"Nissan would have been first among equals," Kelly told Automotive News on Jan. 30, shortly before the companies formally unveiled their restructured cross-holding framework.
"I do think it relates back to everything that happened in 2018, and different visions for the group," he said. "Clearly, the vision for the group here looks to more separation. Whereas I was in favor of a permanent restructuring that would have been beneficial to Nissan and to Renault."
This month's revamp sees Renault reducing its controlling stake in Nissan to 15 percent from 43 percent, giving Nissan and Renault equal stakes of 15 percent in each other. Leaders of the two companies say the new framework gives greater autonomy to the companies, allowing them to pursue their own product and technology strategies without making sub-optimal compromises.
By contrast, Ghosn's vision for a 50-50 merger of Renault and Nissan under a holding company would have boosted Nissan's standing in the partnership, said Kelly, who headed the Japanese company's legal and human resources divisions and had a hand in alliance strategic affairs.
Ghosn's plan to further expand the alliance by tying up with Fiat Chrysler Automobiles would have elevated the group to a new level of unprecedented scale under unified leadership.
"It would have been really beneficial and fantastic to have this combination," Kelly said, noting that Nissan would have been able to retain many talented executives who left in the wake of Ghosn's arrest and the ensuing collapse of relations between Renault and Nissan.

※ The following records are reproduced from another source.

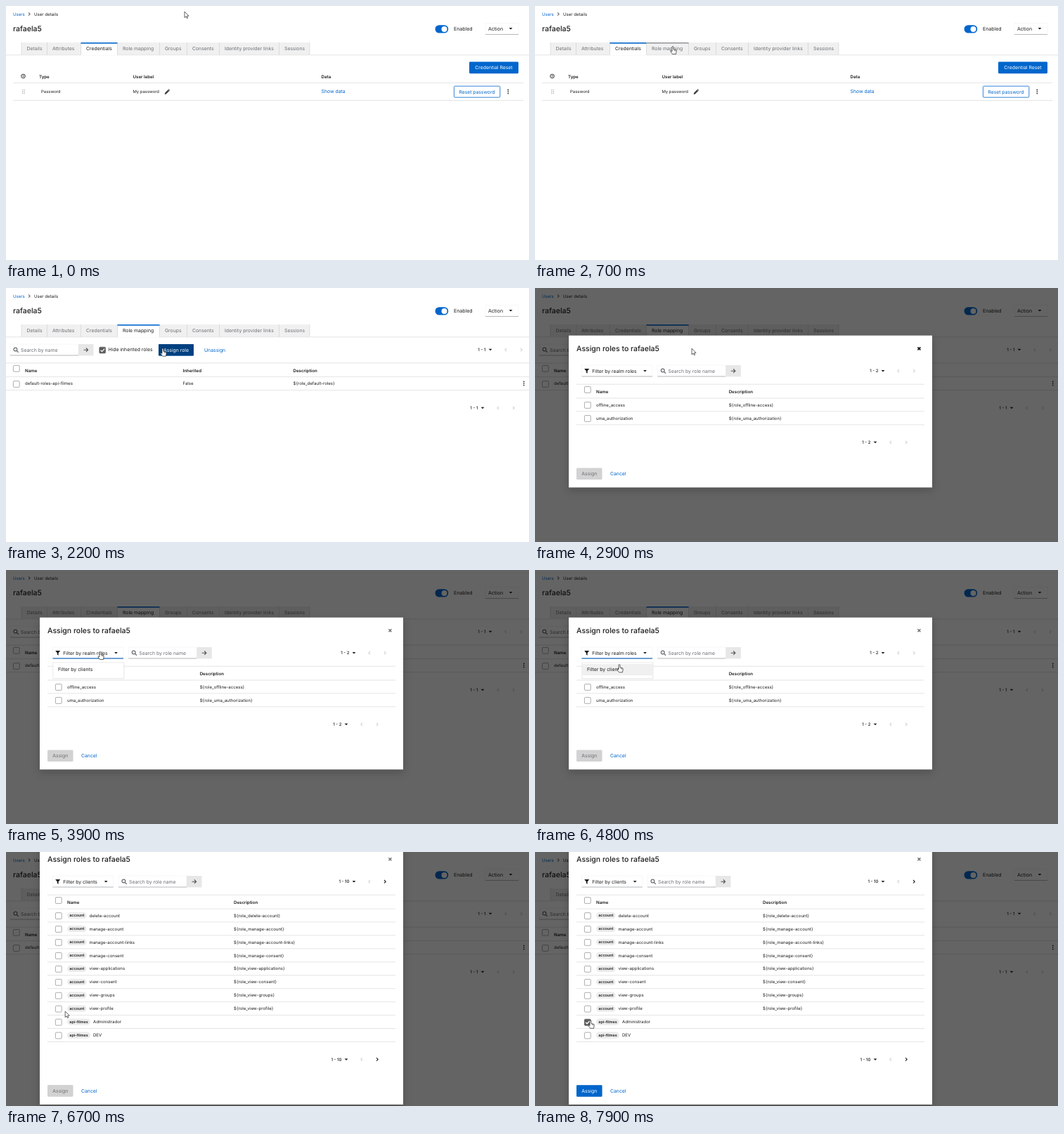
Recreate the animation shown at these times as an HTML page. Size 744x362 px, loop 8 s.

```html
<!DOCTYPE html>
<html lang="en">
<head>
<meta charset="utf-8">
<title>Assign roles</title>
<style>
  html, body { margin: 0; width: 100%; height: 100%; overflow: hidden; background: #fff; }
  svg { display: block; width: 100vw; height: 100vh; font-family: Inter, "Open Sans", sans-serif; }
  text { white-space: pre; text-rendering: geometricPrecision; }
  .sheet { filter: drop-shadow(0 4px 6px rgba(3, 3, 3, .2)); }
</style>
</head>
<body>
<svg id="stage" viewBox="0 0 744 362"></svg>
<script>
const INK = '#1c1c1c', GREY = '#6a6e73', LINE = '#d2d2d2', BLUE = '#0066cc';
const BODY = 6.87, SMALL = 6.05, TITLE = 10.5, PITCH = 18.95;
const USER = 'rafaela5', APP = 'api-filmes';

// Drawing helpers; y of text and icons is their vertical centre
const text = (x, y, s, size = BODY, fill = INK, weight = 400, anchor = 'start') =>
  `<text x="${x}" y="${y + size * .36}" font-size="${size}" fill="${fill}" font-weight="${weight}" text-anchor="${anchor}">${s}</text>`;
const rect = (x, y, w, h, fill, extra = '') =>
  `<rect x="${x}" y="${y}" width="${w}" height="${h}" fill="${fill}" ${extra}/>`;
const path = (d, stroke, width = 1, fill = 'none') =>
  `<path d="${d}" stroke="${stroke}" stroke-width="${width}" fill="${fill}"/>`;
const dot = (x, y, r, fill = INK) => `<circle cx="${x}" cy="${y}" r="${r}" fill="${fill}"/>`;
const group = (id, ...parts) => `<g id="${id}">${parts.join('')}</g>`;
const rule = (x1, x2, y, color = LINE, width = .6) => path(`M${x1} ${y}H${x2}`, color, width);
const head = (x, y, s) => text(x, y, s, 6.15, INK, 600);
const title = (x, y, s) => text(x, y, s, TITLE, INK, 500);
const caret = (x, y) => path(`M${x - 2.4} ${y - 1.2}h4.8l-2.4 2.5z`, 'none', 0, INK);
const chevron = (x, y, dir, color = LINE) =>
  path(`M${x - dir} ${y - 2.2}l${dir * 2.2} 2.2l${-dir * 2.2} 2.2`, color, 1.1);
const kebab = (x, y) => [-2.6, 0, 2.6].map(d => dot(x, y + d, .85)).join('');
const button = (x, y, w, label, fill = BLUE, color = '#fff') =>
  rect(x, y, w, 16.6, fill, 'rx="1.4"') + text(x + w / 2, y + 8.3, label, BODY, color, 400, 'middle');
const field = (x, y, w) =>
  rect(x, y, w, 16, '#fff', 'stroke="#f0f0f0" stroke-width=".6"') + rule(x, x + w, y + 16, '#8a8d90');
const checkbox = (x, y, on) =>
  rect(x - 4.4, y - 4.4, 8.8, 8.8, on ? '#5c5c5c' : '#fff', `rx="1.3" stroke="${on ? '#5c5c5c' : '#767676'}" stroke-width=".6"`) +
  (on ? path(`M${x - 2.7} ${y}l2 2l3.6-4`, '#fff', 1.3) : '');
const search = (x, y, hint) => field(x, y, 97) +
  `<circle cx="${x + 7.4}" cy="${y + 7.5}" r="2.4" fill="none" stroke="${GREY}" stroke-width="1.2"/>` +
  path(`M${x + 9.2} ${y + 9.3}l2.5 2.5`, GREY, 1.3) + text(x + 15, y + 8.2, hint, BODY, GREY) +
  rect(x + 97, y, 21.5, 16.4, '#e7e7e7') +
  path(`M${x + 104.5} ${y + 8.2}h6m-2.6-2.7l2.7 2.7l-2.7 2.7`, '#4f5255', 1.1);
const pager = (x, y, label, next) => text(x - 6.5, y, label, 6.1, INK, 500, 'end') + caret(x, y) +
  chevron(x + 22, y, -1) + chevron(x + 44, y, 1, next ? INK : LINE);

const tabX = [22, 58.5, 106.5, 158.5, 218.5, 257.5, 303.5, 388.5, 432];
const tabNames = ['Details', 'Attributes', 'Credentials', 'Role mapping', 'Groups', 'Consents', 'Identity provider links', 'Sessions'];
const tab = (i, active) => {
  const x = tabX[i], w = tabX[i + 1] - x;
  return rect(x, 52, w, active ? 18.2 : 17.4, active ? '#fff' : '#f0f0f0') +
    path(`M${x} 52v17.6M${x + w} 52v17.6`, LINE, .6) +
    (active ? rect(x, 52, w, 1.6, BLUE) : '') +
    text(x + 7.5, 61, tabNames[i], BODY, active ? INK : GREY);
};

const page = group('page',
  text(10, 11.5, 'Users', 6.1, BLUE), chevron(33, 11.5, 1, GREY), text(40, 11.5, 'User details', 6.1),
  title(10, 32.3, USER),
  rect(610.5, 27.2, 18.7, 11.4, BLUE, 'rx="5.7"'), dot(623.5, 32.9, 4, '#fff'), text(637, 32.8, 'Enabled', 7),
  field(682, 24.5, 47), text(686, 32.3, 'Action', 7), caret(718, 32.3),
  tabNames.map((_, i) => tab(i)).join(''), rule(0, 744, 69.8));

const credentials = group('credentials',
  tab(2, true), group('tabHover', rect(158.5, 52, 60, 1.4, '#8a8d90')),
  button(659, 79.6, 70, 'Credential Reset'),
  `<circle cx="24.5" cy="100" r="2.8" fill="none" stroke="${INK}" stroke-width=".9"/>`,
  text(24.5, 100, '?', 4.6, INK, 700, 'middle'),
  head(47, 101, 'Type'), head(180.5, 101, 'User label'), head(448.5, 101, 'Data'),
  rule(10, 736, 109.6), rule(10, 736, 134.5),
  [-2.4, 0, 2.4].map(d => dot(23.8, 122 + d, .65, '#999') + dot(26.2, 122 + d, .65, '#999')).join(''),
  text(50, 122.3, 'Password', 5.95), text(180.5, 122.3, 'My password', 5.9),
  path('M225.6 126l.6-2.3l4.4-4.4l1.7 1.7l-4.4 4.4z', 'none', 0, '#3c3f42'),
  path('M231 118.9l.5-.4l1.6 1.6l-.5 .5z', '#3c3f42', .6),
  text(448.5, 122, 'Show data', BODY, BLUE),
  rect(637.4, 114.2, 65.4, 16, '#fff', `rx="1.4" stroke="${BLUE}" stroke-width=".8"`),
  text(670, 122.2, 'Reset password', 6.75, BLUE, 400, 'middle'), kebab(714.3, 122));

const roles = group('roles',
  tab(3, true),
  search(6, 80, 'Search by name'), checkbox(137.2, 88.6, true), text(145.5, 87.5, 'Hide inherited roles'),
  button(217, 80, 50, 'Assign role'), group('assignHover', button(217, 80, 50, 'Assign role', '#004080')),
  text(282, 88.3, 'Unassign', BODY, BLUE), pager(689, 88, '1 - 1'),
  rule(0, 744, 107), rule(0, 744, 126.6), rule(0, 744, 145.6),
  checkbox(14.8, 114.8), head(27, 117.8, 'Name'), head(251.5, 117.8, 'Inherited'), head(408.5, 117.8, 'Description'),
  checkbox(14.8, 137), text(27, 136, 'default-roles-' + APP, SMALL), text(251.5, 136, 'False', SMALL),
  text(408.5, 136, '${role_default-roles}', SMALL), kebab(736.7, 136), pager(678, 171, '1 - 1'));

const cross = (id, color, width) => group(id, path('M544.4 84.3l4 4m0-4l-4 4', color, width));

// Each row: [name, description, badge, badge width]
function modal(id, dy, filter, filterEnd, descX, rows, range, extra = '') {
  const low = (rows.length - 2) * PITCH, many = rows.length > 2;
  const body = rows.map(([name, desc, badge, width], i) => {
    const y = 166.5 + i * PITCH;
    return checkbox(74.8, y + .5) + rule(59, 554, y + 9.4) +
      (badge ? rect(87, y - 4.6, width, 9.2, '#ececec', 'rx="4.6"') +
        text(87 + width / 2, y, badge, 5.4, INK, 600, 'middle') : '') +
      text(badge ? 91 + width : 87, y, name, SMALL) +
      (desc ? text(descX, y, '${role_' + desc + '}', SMALL) : '');
  }).join('');
  return `<g id="${id}" transform="translate(0 ${dy})">` +
    rect(48, 67.7, 517, 216.6 + low, '#fff', 'class="sheet"') + title(59, 86, 'Assign roles to ' + USER) +
    (many ? cross('', GREY, 1.3) : cross('crossFocus', INK, 1.7) + cross('crossIdle', GREY, 1.3)) +
    field(66.5, 110, filterEnd - 66.5) +
    path('M70.2 115h7l-2.6 3.3v3.4l-1.8-1.2v-2.2z', 'none', 0, INK) +
    text(81.3, 118.2, filter, 6.8) + caret(filterEnd - 10.5, 118.2) +
    search(filterEnd + 7.3, 110, 'Search by role name') + pager(495, 118.2, range, many) +
    rule(59, 554, 137.2) + checkbox(74.8, 145) + head(87, 148, 'Name') + head(descX, 148, 'Description') +
    rule(59, 554, 157) + body + pager(484, 220 + low, range, many) +
    button(59, 256.5 + low, 36.5, 'Assign', LINE, GREY) + text(107, 264.8 + low, 'Cancel', BODY, BLUE) +
    extra + '</g>';
}

const menu = group('menu',
  rect(66.5, 131.5, 102, 24, '#000', 'opacity=".07"'), rect(67, 132, 100.8, 22.6, '#fff', 'stroke="#e2e2e2" stroke-width=".5"'),
  group('itemHover', rect(67, 133.8, 100.8, 16.4, '#f0f0f0')), text(74, 141.6, 'Filter by clients', 6.9));

const account = ['delete-account', 'manage-account', 'manage-account-links', 'manage-consent',
  'view-applications', 'view-consent', 'view-groups', 'view-profile'];
const realmRows = [['offline_access', 'offline-access'], ['uma_authorization', 'uma_authorization']];
const clientRows = [...account.map(n => [n, n, 'account', 27.6]),
  ...['Administrador', 'DEV'].map(n => [n, '', APP, 33])];

const stage = document.getElementById('stage');
stage.innerHTML = page + credentials + roles +
  group('shade', rect(0, 0, 744, 362, '#030303', 'opacity=".61"')) +
  modal('realm', 0, 'Filter by realm roles', 167, 275.7, realmRows, '1 - 2',
    group('filterFocus', rule(66.5, 167, 126, BLUE, 1.2)) + menu) +
  modal('clients', -76, 'Filter by clients', 152.7, 324, clientRows, '1 - 10') +
  group('pressed', rect(70.4, 238.4, 8.8, 8.8, '#cfcfcf', 'rx="1.3" stroke="#5c5c5c" stroke-width=".6"')) +
  group('checked', checkbox(74.8, 242.8, true)) +
  group('assignOn', button(59, 332.2, 36.5, 'Assign')) +
  group('arrow', path('M0 0V8.6L2 6.8L3.4 9.6L4.7 9L3.4 6.3L6 6.1Z', '#222', .7, '#fff')) +
  group('hand', path('M-1 6.4V.9A1 1 0 0 1 1 .9V4.2L4 4.8Q5.4 5.2 5.2 6.6L4.5 11H-.4L-3 7.4Q-3.1 6.1-2 6.3L-1 7.2Z', '#222', .7, '#fff') +
    path('M2.4 4.8v1.8M3.9 5.2v1.6', '#222', .5));

const parts = Object.fromEntries([...stage.querySelectorAll('g[id]')].map(g => [g.id, g]));
const show = (id, on) => { parts[id].style.display = on ? '' : 'none'; };

// Pointer legs: start, end, destination
const home = [254, 8];
const legs = [[0, 700, 196, 57.6], [1600, 2200, 223, 86.2], [3000, 3700, 134, 116.6],
  [4300, 4800, 120, 134.8], [6000, 6900, 79, 240.3]];
const ease = p => p * p * (3 - 2 * p);
function pointer(t) {
  let [x, y] = home;
  for (const [start, end, toX, toY] of legs) {
    const p = ease(Math.min(1, Math.max(0, (t - start) / (end - start))));
    x += (toX - x) * p;
    y += (toY - y) * p;
  }
  return [x, y];
}

function draw(now) {
  const t = Math.floor(now % 8000 / 100) * 100;
  const [x, y] = pointer(t);
  const onRoles = t >= 1100, open = t >= 2900, clients = t >= 5500;
  const overTab = !open && y > 52 && y < 70;
  const overAssign = !open && x > 217 && y > 80;
  const overFilter = open && !clients && x < 167 && y > 110;
  show('credentials', !onRoles);
  show('roles', onRoles);
  show('tabHover', overTab);
  show('assignHover', overAssign);
  show('shade', open);
  show('realm', open && !clients);
  show('clients', clients);
  show('crossFocus', t < 3700);
  show('crossIdle', t >= 3700);
  show('filterFocus', overFilter);
  show('menu', t >= 3900);
  show('itemHover', y > 133.8);
  show('pressed', t >= 7500 && t < 7800);
  show('checked', t >= 7800);
  show('assignOn', t >= 7800);
  parts.assignOn.style.opacity = t < 7900 ? .5 : 1;
  const hand = overTab || overAssign || overFilter || (clients && x < 80 && y > 238);
  show('hand', hand);
  show('arrow', !hand);
  parts[hand ? 'hand' : 'arrow'].setAttribute('transform', `translate(${x} ${y})`);
}

const begin = performance.now();
(function tick() {
  draw(performance.now() - begin);
  requestAnimationFrame(tick);
})();
</script>
</body>
</html>
```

"You would have avoided four years of turmoil. You would now have Nissan Renault Fiat Chrysler tied up together, and you'd have a leadership team, as you've seen from the success they've had in other companies, that would have been fantastic," Kelly said. "Carlos Ghosn had a succession plan, and he had some really talented individuals in his organization."